THE TASK:
Every line below that holds the string "front" should be copied out.

───── DATA FOR THE TASK ─────

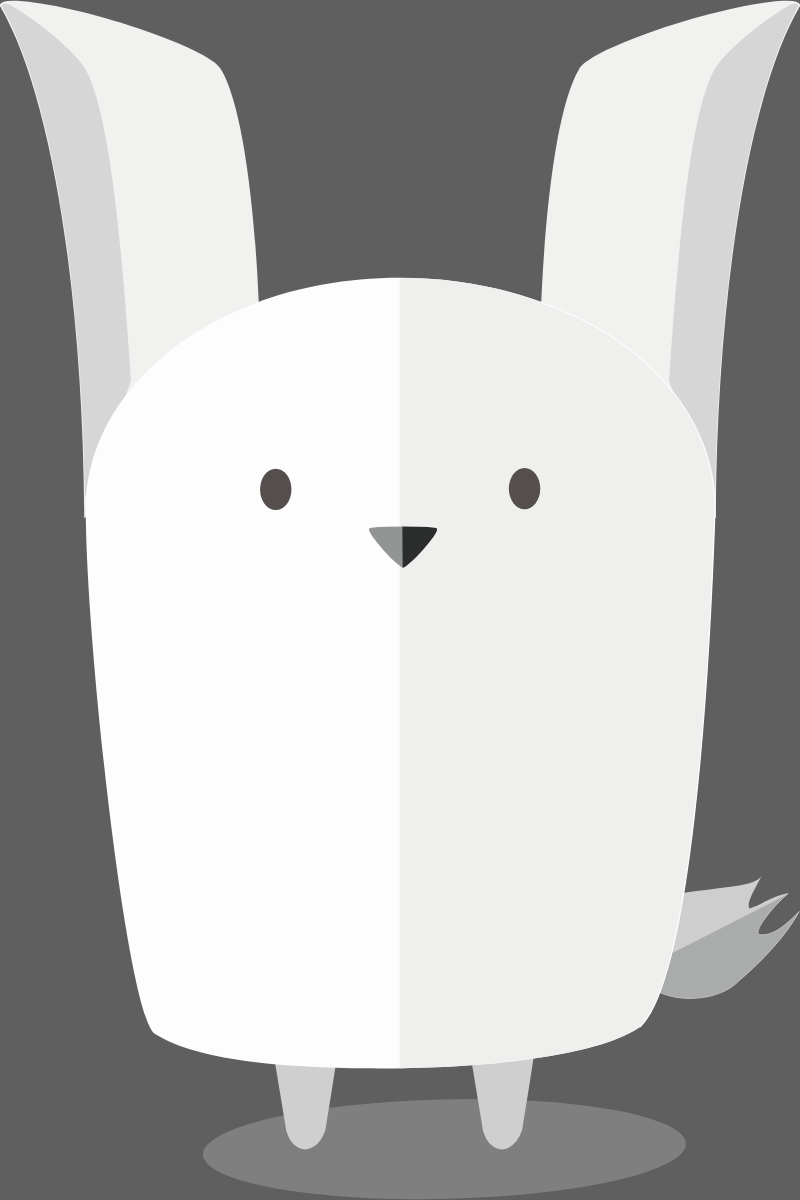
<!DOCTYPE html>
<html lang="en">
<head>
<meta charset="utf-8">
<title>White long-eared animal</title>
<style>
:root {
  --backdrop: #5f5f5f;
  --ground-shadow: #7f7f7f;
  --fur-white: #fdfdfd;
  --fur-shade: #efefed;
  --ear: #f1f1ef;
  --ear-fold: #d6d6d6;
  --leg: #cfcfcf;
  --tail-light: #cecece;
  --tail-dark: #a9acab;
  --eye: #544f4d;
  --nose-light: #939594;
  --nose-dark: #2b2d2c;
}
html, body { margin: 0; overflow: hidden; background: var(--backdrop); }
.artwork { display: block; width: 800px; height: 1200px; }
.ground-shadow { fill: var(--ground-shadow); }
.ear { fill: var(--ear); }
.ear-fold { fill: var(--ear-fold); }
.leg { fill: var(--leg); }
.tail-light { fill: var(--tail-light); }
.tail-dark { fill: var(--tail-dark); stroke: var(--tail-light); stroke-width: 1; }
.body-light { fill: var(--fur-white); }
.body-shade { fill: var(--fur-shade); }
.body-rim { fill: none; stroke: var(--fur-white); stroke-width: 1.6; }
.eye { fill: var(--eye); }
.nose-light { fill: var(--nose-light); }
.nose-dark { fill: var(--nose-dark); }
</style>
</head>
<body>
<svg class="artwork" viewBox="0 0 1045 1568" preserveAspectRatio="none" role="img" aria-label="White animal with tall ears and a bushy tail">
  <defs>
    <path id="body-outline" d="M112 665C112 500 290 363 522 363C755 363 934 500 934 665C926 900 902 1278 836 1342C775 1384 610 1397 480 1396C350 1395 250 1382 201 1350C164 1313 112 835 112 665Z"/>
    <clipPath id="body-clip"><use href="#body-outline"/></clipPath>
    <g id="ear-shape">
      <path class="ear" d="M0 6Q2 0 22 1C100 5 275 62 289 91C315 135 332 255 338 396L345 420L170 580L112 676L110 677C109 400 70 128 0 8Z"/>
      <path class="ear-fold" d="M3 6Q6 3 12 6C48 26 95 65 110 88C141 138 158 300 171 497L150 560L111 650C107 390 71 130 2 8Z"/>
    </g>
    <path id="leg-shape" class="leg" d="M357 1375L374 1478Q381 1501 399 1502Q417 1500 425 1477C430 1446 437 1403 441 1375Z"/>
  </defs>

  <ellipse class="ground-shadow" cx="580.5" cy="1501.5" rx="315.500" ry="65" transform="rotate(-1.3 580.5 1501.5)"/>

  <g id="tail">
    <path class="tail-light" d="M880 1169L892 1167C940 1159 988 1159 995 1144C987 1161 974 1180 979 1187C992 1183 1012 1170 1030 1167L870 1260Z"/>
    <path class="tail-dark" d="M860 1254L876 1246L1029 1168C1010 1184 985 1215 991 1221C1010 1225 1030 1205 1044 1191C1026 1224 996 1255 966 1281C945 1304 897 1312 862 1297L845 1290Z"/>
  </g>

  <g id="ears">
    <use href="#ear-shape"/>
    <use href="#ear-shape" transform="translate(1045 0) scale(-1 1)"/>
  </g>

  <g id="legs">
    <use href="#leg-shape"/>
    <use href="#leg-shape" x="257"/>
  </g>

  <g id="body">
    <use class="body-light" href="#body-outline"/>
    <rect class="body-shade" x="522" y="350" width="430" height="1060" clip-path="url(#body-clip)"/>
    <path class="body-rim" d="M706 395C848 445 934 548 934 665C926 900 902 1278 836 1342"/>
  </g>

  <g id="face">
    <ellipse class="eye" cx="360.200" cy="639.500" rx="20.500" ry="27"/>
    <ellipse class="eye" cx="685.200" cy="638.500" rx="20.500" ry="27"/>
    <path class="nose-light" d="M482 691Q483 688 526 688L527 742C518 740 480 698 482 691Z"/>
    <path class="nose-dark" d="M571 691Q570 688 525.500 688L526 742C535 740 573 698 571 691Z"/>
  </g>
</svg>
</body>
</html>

─────
───── DATA FOR THE TASK ─────

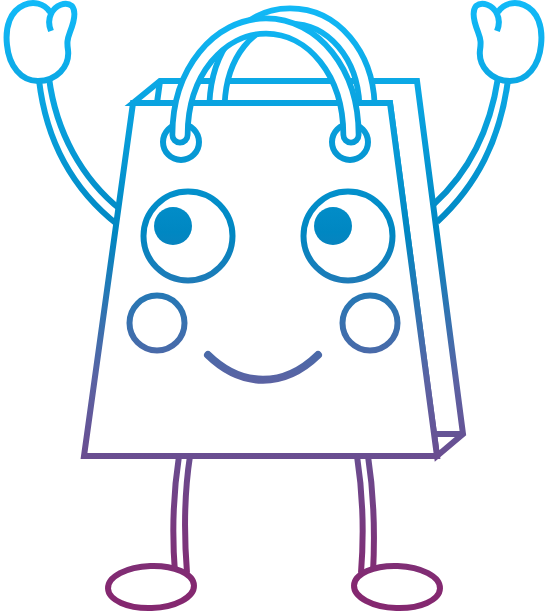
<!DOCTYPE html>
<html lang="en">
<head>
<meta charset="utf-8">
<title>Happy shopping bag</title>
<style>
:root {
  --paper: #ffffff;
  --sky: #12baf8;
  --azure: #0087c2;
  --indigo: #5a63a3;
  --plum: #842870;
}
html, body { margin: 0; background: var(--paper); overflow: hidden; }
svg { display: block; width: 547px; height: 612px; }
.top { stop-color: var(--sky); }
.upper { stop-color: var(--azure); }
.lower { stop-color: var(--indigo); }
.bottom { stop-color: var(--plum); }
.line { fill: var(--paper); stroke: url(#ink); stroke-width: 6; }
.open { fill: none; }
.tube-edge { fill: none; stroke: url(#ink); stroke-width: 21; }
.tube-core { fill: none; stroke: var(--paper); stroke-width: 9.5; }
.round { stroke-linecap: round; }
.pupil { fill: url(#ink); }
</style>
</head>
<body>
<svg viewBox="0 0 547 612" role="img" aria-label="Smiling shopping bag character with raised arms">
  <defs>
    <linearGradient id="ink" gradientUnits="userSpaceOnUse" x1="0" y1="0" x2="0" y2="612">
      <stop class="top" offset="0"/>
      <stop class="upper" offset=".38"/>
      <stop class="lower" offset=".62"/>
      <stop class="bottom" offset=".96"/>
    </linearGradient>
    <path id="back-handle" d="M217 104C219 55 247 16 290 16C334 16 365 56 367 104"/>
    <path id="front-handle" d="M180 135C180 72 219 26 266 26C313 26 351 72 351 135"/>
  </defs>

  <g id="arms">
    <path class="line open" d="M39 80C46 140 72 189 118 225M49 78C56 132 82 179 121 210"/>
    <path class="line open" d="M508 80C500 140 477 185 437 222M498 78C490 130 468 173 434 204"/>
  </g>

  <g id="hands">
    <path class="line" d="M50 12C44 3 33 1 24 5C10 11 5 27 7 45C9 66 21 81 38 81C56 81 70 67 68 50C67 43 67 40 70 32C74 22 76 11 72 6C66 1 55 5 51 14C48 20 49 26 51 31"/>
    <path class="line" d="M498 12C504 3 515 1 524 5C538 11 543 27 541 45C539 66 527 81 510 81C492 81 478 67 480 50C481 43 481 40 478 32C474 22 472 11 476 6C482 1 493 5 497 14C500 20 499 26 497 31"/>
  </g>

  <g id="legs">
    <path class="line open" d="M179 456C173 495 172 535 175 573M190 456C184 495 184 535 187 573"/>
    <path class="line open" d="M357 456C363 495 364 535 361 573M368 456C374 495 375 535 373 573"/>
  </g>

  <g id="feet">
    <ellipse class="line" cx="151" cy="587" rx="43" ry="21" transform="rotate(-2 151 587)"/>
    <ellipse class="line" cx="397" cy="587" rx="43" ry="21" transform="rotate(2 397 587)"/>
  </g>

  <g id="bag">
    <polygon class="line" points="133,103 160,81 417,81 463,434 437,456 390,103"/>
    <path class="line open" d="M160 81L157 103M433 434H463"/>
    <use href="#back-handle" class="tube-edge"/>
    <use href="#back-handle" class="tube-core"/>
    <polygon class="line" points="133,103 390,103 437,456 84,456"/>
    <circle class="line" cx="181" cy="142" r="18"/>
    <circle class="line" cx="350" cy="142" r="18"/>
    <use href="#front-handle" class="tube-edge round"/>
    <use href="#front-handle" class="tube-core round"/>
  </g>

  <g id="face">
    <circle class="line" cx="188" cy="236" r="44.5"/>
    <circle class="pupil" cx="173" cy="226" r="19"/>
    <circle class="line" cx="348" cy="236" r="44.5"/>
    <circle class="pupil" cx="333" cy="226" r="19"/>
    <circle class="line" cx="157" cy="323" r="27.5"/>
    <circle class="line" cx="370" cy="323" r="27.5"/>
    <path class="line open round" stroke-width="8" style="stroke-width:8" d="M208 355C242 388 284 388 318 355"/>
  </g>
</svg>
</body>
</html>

─────

RESULT:
    <path id="front-handle" d="M180 135C180 72 219 26 266 26C313 26 351 72 351 135"/>
    <use href="#front-handle" class="tube-edge round"/>
    <use href="#front-handle" class="tube-core round"/>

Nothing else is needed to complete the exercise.